**Data excerpts:**
===

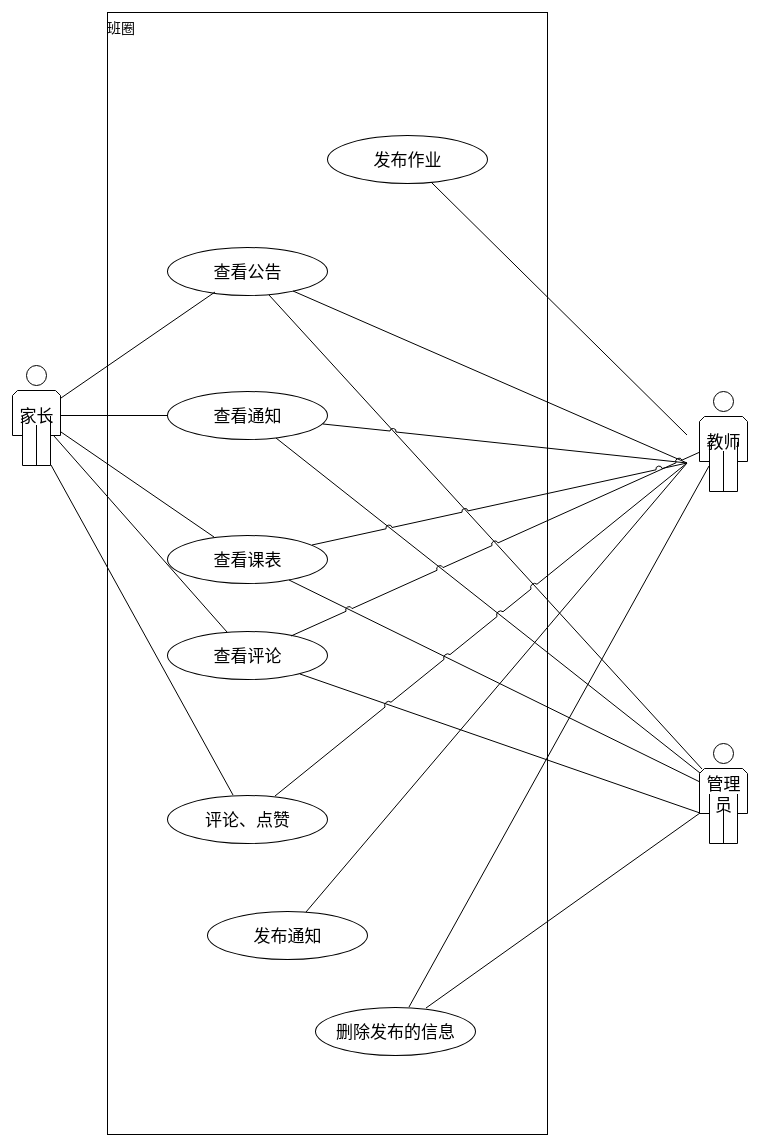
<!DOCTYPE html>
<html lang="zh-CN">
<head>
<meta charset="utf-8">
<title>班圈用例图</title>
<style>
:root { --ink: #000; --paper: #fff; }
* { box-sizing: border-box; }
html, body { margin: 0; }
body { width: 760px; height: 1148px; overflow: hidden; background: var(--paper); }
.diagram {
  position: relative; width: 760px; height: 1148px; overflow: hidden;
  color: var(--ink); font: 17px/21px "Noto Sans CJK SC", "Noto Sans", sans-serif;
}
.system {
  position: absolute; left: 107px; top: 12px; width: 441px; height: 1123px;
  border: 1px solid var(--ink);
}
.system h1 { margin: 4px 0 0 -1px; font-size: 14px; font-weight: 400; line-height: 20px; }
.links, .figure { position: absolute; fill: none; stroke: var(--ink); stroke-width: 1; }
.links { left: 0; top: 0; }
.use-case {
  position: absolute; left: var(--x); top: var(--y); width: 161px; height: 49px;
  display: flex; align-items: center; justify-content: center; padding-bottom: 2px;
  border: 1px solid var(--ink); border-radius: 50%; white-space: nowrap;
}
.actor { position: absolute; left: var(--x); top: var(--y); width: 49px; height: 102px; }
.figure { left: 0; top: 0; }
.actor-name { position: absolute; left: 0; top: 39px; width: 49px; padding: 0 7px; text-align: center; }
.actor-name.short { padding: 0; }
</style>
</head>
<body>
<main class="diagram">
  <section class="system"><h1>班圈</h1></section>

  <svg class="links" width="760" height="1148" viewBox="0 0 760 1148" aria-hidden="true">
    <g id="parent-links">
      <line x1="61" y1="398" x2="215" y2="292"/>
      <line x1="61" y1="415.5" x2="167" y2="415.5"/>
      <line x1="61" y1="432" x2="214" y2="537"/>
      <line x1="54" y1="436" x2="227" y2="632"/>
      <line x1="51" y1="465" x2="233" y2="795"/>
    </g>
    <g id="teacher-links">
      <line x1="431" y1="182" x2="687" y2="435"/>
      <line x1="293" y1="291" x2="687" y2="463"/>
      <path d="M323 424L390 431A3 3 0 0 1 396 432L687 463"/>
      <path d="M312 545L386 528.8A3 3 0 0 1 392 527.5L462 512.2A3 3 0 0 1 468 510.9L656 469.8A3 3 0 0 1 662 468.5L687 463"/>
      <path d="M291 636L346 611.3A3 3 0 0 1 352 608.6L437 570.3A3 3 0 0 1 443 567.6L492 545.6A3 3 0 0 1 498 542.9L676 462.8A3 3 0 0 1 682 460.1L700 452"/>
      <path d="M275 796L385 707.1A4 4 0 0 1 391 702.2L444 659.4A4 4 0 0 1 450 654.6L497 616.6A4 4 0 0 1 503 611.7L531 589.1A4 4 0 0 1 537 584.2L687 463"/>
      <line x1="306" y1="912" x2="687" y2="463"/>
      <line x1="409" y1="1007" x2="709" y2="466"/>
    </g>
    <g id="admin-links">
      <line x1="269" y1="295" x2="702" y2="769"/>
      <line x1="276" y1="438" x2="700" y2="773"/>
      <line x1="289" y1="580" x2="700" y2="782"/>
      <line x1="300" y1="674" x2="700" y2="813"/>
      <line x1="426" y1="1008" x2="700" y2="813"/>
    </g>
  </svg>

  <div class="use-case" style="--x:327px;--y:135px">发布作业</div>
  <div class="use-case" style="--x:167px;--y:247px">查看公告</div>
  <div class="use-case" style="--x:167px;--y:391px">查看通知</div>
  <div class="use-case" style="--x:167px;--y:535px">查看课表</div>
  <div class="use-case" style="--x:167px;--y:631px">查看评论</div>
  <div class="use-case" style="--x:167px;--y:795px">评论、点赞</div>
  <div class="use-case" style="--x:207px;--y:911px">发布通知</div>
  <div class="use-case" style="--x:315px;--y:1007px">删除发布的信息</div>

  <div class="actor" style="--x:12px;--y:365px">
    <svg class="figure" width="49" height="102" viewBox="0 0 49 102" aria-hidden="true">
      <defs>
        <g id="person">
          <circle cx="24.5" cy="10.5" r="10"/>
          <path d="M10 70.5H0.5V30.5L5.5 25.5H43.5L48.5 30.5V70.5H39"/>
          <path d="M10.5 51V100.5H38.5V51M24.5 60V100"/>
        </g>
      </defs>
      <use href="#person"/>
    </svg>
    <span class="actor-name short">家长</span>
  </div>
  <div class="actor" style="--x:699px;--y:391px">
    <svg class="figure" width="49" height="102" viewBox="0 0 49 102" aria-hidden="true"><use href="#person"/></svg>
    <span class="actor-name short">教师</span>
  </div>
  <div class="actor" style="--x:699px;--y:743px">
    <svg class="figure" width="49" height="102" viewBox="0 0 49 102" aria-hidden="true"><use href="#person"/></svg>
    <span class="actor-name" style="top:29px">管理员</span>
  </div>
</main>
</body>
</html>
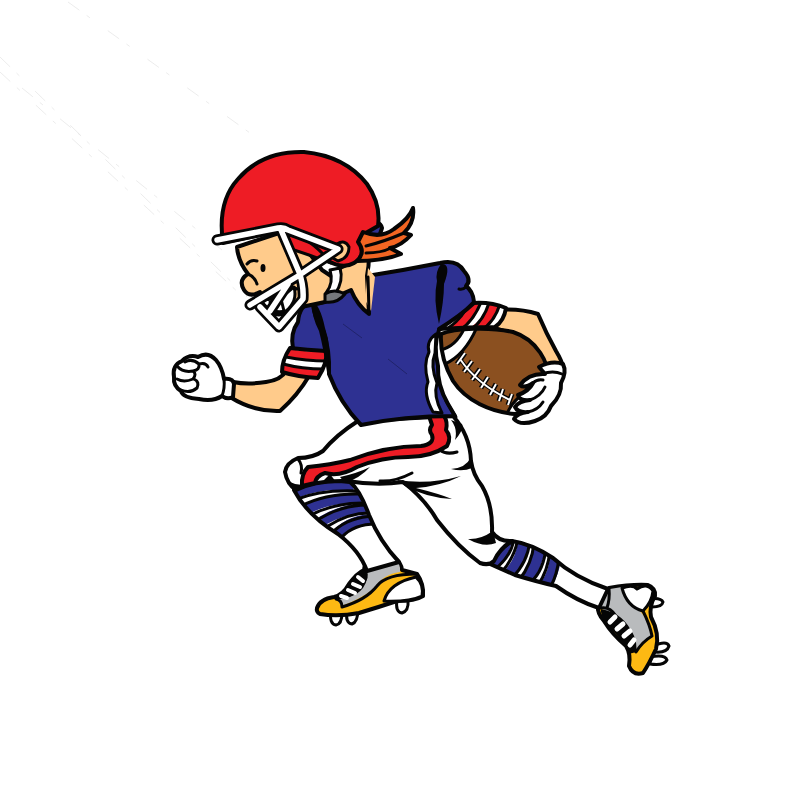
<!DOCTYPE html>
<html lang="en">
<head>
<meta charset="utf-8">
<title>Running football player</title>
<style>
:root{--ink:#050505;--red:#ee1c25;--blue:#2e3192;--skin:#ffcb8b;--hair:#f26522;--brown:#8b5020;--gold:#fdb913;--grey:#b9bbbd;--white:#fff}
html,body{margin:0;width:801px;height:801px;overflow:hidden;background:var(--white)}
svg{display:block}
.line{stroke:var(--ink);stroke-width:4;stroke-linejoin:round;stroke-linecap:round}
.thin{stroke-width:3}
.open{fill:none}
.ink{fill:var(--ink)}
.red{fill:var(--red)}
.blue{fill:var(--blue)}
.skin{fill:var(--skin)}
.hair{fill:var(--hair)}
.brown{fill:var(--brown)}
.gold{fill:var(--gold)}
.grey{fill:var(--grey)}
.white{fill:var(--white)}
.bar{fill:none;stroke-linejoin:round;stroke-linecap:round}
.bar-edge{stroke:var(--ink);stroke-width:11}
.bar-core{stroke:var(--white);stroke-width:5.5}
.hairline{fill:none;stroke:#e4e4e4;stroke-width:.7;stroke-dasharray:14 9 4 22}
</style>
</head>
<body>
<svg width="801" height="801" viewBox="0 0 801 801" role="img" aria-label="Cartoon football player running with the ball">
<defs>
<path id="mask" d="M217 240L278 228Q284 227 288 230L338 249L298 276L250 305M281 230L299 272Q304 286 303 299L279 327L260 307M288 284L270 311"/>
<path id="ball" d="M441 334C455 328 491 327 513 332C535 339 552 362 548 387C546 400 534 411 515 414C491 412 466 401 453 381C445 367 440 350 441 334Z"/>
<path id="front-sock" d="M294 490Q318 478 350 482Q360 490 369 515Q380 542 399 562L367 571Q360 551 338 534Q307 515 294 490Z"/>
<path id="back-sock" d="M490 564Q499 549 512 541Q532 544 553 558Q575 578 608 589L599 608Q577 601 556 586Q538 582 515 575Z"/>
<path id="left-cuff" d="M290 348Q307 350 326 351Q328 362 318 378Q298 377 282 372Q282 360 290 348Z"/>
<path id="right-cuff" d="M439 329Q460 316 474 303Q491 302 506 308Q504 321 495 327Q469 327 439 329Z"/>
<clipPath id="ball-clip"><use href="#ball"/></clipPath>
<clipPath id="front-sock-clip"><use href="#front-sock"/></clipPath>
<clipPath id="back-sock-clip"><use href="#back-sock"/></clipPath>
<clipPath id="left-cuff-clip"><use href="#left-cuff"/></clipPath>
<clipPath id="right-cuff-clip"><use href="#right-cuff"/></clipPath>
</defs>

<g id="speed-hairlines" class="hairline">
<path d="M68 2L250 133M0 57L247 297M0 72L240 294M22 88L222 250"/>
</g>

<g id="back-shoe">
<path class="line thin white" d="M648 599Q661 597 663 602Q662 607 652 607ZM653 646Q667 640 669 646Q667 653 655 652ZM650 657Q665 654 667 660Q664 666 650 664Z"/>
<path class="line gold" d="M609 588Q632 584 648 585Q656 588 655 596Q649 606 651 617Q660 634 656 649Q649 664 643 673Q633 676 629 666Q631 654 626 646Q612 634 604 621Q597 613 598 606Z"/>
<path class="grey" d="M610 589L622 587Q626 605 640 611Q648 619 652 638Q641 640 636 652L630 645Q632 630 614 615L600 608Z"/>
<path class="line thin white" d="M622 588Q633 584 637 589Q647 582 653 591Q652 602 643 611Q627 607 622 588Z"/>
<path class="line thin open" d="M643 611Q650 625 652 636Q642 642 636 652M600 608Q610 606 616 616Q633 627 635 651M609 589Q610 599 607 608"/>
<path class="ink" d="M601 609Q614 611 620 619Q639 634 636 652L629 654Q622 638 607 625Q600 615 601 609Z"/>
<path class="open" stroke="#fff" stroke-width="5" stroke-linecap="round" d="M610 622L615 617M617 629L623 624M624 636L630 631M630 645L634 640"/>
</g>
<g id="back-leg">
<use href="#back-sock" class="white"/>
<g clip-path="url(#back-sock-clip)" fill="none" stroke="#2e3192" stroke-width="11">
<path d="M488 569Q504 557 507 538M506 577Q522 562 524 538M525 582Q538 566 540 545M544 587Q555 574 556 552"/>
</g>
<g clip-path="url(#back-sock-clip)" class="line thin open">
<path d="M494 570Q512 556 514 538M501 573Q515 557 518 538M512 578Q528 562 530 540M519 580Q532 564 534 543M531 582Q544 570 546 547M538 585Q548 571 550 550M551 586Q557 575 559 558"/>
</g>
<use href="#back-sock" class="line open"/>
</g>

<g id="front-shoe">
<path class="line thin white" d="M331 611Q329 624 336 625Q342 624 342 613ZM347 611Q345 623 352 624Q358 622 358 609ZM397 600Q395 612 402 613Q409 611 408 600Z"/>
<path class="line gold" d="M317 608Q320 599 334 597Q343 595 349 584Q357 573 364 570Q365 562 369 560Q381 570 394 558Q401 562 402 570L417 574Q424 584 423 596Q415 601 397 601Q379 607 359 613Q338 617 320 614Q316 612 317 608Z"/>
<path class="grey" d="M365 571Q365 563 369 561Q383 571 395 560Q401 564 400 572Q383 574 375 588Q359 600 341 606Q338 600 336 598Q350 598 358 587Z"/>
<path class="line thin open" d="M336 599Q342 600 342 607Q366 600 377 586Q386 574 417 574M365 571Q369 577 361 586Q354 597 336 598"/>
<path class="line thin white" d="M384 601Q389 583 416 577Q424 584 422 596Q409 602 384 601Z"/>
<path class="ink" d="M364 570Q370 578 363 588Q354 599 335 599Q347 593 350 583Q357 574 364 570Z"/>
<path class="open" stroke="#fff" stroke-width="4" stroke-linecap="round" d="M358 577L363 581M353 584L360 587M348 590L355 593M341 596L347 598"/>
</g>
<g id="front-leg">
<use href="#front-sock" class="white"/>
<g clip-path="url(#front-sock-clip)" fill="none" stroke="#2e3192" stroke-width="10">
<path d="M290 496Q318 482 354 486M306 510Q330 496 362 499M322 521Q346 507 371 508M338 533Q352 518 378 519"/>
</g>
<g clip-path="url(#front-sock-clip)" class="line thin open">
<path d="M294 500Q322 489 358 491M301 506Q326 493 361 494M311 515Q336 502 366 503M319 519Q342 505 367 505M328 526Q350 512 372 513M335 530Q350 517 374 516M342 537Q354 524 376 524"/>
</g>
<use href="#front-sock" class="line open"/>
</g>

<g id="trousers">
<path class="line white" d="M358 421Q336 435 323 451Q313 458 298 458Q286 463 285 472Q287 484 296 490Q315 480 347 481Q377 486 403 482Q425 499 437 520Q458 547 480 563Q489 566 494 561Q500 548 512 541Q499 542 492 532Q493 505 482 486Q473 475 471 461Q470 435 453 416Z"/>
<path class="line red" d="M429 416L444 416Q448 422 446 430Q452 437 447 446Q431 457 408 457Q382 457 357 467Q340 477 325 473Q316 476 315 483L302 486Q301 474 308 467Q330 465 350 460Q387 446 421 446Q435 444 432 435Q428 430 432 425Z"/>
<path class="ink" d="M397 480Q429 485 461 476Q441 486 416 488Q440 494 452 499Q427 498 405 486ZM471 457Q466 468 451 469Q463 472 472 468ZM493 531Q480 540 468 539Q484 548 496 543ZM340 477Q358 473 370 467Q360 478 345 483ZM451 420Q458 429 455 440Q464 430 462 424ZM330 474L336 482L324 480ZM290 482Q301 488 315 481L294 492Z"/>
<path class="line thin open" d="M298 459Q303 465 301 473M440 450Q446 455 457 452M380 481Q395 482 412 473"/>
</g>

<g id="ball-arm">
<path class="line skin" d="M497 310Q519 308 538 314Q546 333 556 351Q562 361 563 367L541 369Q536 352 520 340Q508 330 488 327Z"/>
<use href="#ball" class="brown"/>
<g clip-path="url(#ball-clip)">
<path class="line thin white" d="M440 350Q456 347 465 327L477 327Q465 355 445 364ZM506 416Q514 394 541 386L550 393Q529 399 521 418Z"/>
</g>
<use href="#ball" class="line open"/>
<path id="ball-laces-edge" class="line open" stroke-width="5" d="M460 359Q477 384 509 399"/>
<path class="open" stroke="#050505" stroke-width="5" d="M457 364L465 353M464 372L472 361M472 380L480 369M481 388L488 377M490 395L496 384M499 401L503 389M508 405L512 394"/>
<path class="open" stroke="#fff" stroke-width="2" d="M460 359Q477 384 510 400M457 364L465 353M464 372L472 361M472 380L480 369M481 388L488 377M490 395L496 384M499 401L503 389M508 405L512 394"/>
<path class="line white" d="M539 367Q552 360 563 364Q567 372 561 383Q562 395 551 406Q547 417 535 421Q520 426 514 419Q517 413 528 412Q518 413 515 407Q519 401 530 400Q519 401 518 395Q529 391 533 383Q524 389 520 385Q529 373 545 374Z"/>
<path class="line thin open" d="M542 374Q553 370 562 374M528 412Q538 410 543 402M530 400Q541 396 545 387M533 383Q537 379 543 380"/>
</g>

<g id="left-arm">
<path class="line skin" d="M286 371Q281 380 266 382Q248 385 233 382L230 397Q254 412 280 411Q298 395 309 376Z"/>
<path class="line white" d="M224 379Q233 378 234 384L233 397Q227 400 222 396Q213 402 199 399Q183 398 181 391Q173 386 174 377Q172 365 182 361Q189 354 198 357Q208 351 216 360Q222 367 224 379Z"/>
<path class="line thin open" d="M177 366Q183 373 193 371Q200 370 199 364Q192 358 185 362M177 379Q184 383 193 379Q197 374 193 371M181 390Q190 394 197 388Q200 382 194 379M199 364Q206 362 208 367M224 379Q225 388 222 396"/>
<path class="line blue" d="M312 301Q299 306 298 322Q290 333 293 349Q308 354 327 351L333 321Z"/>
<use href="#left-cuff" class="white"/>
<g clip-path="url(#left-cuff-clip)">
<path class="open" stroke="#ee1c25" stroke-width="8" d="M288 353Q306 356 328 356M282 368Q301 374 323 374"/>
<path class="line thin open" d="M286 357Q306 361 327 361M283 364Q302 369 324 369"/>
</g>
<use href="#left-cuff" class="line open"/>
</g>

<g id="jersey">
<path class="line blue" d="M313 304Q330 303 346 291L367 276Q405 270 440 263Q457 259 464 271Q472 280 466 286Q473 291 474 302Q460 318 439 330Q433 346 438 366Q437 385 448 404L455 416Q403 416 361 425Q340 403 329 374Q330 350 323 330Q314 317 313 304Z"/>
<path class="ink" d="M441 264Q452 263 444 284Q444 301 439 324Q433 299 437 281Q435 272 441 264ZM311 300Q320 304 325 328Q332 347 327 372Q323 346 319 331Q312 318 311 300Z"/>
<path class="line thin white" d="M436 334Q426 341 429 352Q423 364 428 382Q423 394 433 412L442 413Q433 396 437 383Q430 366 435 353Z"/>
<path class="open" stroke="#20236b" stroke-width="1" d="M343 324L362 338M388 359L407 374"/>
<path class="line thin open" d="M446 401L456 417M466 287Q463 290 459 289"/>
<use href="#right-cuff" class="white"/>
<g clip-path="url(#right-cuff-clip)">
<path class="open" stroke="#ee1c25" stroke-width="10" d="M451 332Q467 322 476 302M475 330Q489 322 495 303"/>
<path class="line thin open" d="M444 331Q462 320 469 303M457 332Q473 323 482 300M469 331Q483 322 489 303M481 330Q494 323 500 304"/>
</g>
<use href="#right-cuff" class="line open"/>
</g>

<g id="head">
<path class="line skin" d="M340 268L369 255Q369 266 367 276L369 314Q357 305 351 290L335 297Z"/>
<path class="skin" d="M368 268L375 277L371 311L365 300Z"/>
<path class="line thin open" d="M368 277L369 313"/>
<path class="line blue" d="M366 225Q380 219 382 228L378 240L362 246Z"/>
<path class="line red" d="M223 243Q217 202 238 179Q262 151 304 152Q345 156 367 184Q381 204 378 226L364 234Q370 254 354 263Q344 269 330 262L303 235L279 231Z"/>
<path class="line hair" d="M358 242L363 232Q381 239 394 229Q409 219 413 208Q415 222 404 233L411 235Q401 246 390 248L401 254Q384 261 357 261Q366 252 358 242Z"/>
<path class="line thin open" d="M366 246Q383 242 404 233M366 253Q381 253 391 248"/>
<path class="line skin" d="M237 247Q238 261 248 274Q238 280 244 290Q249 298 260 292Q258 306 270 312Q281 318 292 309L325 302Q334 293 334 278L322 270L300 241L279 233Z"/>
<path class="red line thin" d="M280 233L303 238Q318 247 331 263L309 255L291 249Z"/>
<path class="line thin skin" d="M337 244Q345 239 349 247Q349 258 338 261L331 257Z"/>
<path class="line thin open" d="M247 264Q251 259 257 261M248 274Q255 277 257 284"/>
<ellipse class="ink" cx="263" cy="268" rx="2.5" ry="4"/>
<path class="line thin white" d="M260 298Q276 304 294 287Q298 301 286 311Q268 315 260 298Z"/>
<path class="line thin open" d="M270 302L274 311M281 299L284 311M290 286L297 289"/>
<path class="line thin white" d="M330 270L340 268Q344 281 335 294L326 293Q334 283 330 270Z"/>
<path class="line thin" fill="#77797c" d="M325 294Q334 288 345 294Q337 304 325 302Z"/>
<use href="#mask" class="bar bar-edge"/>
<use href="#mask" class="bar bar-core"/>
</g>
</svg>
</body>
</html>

===

**What you should do:** If a line of the listing above holds the string "left", copy it.

**Response to the task:**
  position: absolute; left: 107px; top: 12px; width: 441px; height: 1123px;
.links { left: 0; top: 0; }
  position: absolute; left: var(--x); top: var(--y); width: 161px; height: 49px;
.actor { position: absolute; left: var(--x); top: var(--y); width: 49px; height: 102px; }
.figure { left: 0; top: 0; }
.actor-name { position: absolute; left: 0; top: 39px; width: 49px; padding: 0 7px; text-align: center; }
<path id="left-cuff" d="M290 348Q307 350 326 351Q328 362 318 378Q298 377 282 372Q282 360 290 348Z"/>
<clipPath id="left-cuff-clip"><use href="#left-cuff"/></clipPath>
<g id="left-arm">
<use href="#left-cuff" class="white"/>
<g clip-path="url(#left-cuff-clip)">
<use href="#left-cuff" class="line open"/>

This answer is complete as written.